§ **Dataset records**
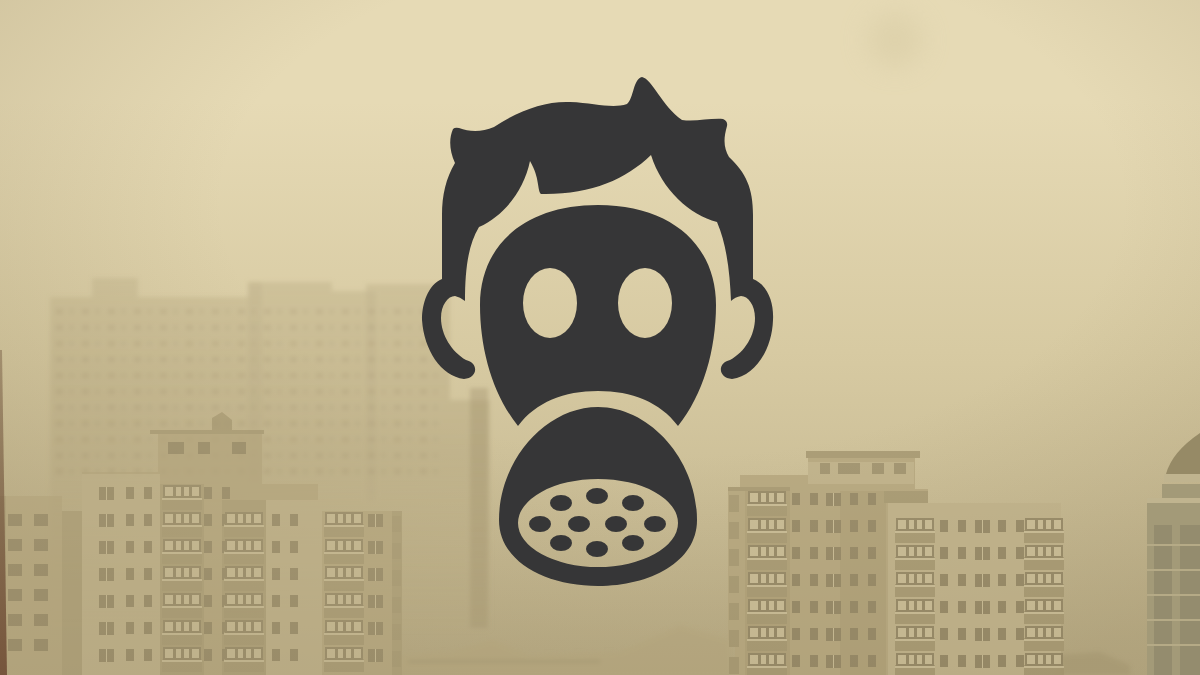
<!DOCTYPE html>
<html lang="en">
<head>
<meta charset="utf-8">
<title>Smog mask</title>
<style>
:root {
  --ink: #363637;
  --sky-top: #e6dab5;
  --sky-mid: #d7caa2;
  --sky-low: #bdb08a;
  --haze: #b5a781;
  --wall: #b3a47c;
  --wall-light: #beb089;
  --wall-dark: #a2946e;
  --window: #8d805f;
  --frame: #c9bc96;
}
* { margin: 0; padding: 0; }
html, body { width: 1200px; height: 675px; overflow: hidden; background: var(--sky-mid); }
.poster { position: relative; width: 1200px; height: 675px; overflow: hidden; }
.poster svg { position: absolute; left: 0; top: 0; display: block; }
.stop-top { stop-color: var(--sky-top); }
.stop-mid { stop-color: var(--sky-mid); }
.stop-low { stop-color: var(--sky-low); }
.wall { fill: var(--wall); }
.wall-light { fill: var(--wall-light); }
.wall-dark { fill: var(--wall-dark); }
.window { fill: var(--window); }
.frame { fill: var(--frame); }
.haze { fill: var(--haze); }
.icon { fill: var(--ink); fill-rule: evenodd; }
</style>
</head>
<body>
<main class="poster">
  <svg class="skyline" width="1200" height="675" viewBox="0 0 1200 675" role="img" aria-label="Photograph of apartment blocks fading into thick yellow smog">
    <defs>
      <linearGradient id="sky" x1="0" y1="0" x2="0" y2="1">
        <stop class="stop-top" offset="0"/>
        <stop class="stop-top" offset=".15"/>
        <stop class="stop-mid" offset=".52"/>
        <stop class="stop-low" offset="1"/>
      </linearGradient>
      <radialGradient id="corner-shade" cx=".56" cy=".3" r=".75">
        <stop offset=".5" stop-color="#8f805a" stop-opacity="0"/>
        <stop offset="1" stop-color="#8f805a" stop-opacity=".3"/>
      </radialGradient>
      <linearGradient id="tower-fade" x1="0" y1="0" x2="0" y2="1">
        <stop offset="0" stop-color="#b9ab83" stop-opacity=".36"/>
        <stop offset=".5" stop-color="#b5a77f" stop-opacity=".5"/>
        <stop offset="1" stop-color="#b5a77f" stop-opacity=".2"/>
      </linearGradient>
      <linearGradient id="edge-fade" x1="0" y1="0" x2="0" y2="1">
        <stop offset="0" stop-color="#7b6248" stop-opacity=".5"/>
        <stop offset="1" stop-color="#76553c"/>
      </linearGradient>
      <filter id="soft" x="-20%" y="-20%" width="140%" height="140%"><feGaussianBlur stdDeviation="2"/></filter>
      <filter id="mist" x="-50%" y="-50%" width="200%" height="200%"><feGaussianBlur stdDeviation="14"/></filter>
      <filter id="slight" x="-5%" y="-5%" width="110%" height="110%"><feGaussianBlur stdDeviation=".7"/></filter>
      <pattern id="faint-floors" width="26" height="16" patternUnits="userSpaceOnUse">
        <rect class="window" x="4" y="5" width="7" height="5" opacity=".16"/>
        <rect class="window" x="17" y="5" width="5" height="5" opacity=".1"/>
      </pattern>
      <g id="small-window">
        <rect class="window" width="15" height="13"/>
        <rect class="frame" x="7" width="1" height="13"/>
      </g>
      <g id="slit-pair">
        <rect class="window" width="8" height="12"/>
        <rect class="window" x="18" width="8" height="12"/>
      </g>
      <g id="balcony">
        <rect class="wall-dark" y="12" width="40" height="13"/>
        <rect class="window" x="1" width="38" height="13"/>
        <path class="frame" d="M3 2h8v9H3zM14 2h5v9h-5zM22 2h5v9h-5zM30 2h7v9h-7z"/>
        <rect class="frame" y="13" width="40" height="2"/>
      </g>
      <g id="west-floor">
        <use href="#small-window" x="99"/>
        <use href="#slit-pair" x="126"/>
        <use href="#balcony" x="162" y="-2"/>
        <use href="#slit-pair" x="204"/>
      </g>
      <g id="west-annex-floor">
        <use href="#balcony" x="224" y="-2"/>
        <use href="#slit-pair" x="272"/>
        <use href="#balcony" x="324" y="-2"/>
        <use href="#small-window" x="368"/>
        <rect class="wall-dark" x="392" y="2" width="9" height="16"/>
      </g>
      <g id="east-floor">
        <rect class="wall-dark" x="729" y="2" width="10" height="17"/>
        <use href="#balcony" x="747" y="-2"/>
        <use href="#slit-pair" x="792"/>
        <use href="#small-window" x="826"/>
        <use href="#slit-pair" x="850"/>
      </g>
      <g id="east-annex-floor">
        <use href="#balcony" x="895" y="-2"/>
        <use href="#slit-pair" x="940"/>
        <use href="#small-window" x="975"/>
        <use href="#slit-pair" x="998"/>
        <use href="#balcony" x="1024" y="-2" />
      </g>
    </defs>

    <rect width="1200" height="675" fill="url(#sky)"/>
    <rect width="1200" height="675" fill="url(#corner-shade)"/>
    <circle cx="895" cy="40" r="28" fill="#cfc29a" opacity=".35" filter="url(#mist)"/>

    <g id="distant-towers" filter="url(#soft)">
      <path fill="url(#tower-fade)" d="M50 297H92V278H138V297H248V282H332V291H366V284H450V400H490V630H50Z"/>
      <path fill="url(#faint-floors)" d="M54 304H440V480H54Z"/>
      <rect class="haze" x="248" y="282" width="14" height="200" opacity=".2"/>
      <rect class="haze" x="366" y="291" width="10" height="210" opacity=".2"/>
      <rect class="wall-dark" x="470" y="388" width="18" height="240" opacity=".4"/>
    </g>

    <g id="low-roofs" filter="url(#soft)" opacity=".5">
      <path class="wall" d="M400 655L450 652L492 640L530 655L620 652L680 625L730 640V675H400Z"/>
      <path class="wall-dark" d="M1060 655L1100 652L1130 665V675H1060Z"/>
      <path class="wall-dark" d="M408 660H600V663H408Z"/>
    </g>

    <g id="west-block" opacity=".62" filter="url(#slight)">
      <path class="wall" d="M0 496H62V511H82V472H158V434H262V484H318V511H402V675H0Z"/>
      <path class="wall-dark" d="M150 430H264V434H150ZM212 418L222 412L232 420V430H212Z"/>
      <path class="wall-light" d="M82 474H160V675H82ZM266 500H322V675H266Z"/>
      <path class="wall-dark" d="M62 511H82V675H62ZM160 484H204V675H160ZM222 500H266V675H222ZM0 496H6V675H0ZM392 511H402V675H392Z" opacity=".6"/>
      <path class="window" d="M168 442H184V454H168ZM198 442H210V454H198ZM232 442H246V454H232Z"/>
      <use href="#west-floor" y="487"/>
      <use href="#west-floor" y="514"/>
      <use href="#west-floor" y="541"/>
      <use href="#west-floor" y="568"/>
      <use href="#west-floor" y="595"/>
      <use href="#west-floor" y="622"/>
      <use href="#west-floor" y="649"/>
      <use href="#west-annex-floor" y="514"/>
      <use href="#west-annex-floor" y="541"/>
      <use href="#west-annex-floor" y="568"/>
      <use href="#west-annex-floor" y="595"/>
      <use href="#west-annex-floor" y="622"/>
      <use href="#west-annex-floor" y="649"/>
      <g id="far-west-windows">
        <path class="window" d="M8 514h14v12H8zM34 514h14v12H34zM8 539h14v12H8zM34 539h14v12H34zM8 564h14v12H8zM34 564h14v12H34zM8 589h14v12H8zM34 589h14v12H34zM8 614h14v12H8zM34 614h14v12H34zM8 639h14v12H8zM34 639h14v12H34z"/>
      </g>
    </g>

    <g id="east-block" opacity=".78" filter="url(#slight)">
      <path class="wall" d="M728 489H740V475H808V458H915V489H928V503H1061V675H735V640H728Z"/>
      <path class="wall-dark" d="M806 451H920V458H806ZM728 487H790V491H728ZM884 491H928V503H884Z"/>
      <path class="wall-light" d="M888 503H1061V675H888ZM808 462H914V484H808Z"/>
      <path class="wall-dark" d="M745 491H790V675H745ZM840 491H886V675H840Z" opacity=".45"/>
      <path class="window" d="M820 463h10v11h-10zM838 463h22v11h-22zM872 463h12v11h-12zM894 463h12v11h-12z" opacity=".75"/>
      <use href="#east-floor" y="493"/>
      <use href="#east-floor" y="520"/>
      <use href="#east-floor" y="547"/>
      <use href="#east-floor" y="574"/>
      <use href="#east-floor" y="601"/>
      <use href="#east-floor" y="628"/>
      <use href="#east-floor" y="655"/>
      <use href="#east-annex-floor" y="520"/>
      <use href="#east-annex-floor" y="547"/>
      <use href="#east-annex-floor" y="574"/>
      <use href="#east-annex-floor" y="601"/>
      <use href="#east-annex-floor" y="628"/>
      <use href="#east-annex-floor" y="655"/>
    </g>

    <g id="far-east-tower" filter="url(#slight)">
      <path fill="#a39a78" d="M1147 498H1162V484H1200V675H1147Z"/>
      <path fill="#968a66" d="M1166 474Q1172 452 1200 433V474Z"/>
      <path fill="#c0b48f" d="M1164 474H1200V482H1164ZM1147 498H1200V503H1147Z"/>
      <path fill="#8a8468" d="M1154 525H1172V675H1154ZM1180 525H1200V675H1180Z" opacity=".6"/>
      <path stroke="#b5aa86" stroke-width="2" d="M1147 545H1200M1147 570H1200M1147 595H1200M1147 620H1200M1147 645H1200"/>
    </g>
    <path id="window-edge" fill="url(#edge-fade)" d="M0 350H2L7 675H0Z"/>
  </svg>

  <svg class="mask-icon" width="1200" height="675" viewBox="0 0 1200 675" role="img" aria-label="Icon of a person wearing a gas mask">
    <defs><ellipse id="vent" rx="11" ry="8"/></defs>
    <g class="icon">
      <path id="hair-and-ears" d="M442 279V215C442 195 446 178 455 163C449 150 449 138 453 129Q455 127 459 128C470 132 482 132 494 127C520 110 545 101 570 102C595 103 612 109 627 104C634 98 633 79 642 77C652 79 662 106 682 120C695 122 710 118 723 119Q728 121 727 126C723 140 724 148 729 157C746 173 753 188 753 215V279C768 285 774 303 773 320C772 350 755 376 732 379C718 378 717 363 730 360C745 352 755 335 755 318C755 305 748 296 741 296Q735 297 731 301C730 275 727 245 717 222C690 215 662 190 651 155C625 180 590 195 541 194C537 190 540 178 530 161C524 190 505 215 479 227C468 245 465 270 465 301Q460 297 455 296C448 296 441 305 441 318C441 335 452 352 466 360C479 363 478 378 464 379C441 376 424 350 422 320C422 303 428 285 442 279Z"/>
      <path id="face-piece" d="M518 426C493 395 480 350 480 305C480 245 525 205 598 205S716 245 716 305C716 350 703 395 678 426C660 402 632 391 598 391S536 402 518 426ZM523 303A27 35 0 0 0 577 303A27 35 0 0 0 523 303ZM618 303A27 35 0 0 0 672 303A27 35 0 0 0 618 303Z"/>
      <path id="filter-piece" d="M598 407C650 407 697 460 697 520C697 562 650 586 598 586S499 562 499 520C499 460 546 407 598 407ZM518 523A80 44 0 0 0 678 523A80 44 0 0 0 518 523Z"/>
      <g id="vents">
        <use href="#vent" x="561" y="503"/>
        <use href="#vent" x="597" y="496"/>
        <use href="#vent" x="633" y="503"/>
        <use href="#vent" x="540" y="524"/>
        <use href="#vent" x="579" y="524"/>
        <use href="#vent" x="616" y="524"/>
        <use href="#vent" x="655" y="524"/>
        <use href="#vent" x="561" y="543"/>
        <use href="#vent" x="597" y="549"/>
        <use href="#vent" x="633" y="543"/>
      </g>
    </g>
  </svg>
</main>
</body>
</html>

§ **What to do**
Extract, word for word, each line from the top of the data down to and including the line with "--window: #8d805f;"; skip the pictures.

§ **The completed task**
<!DOCTYPE html>
<html lang="en">
<head>
<meta charset="utf-8">
<title>Smog mask</title>
<style>
:root {
  --ink: #363637;
  --sky-top: #e6dab5;
  --sky-mid: #d7caa2;
  --sky-low: #bdb08a;
  --haze: #b5a781;
  --wall: #b3a47c;
  --wall-light: #beb089;
  --wall-dark: #a2946e;
  --window: #8d805f;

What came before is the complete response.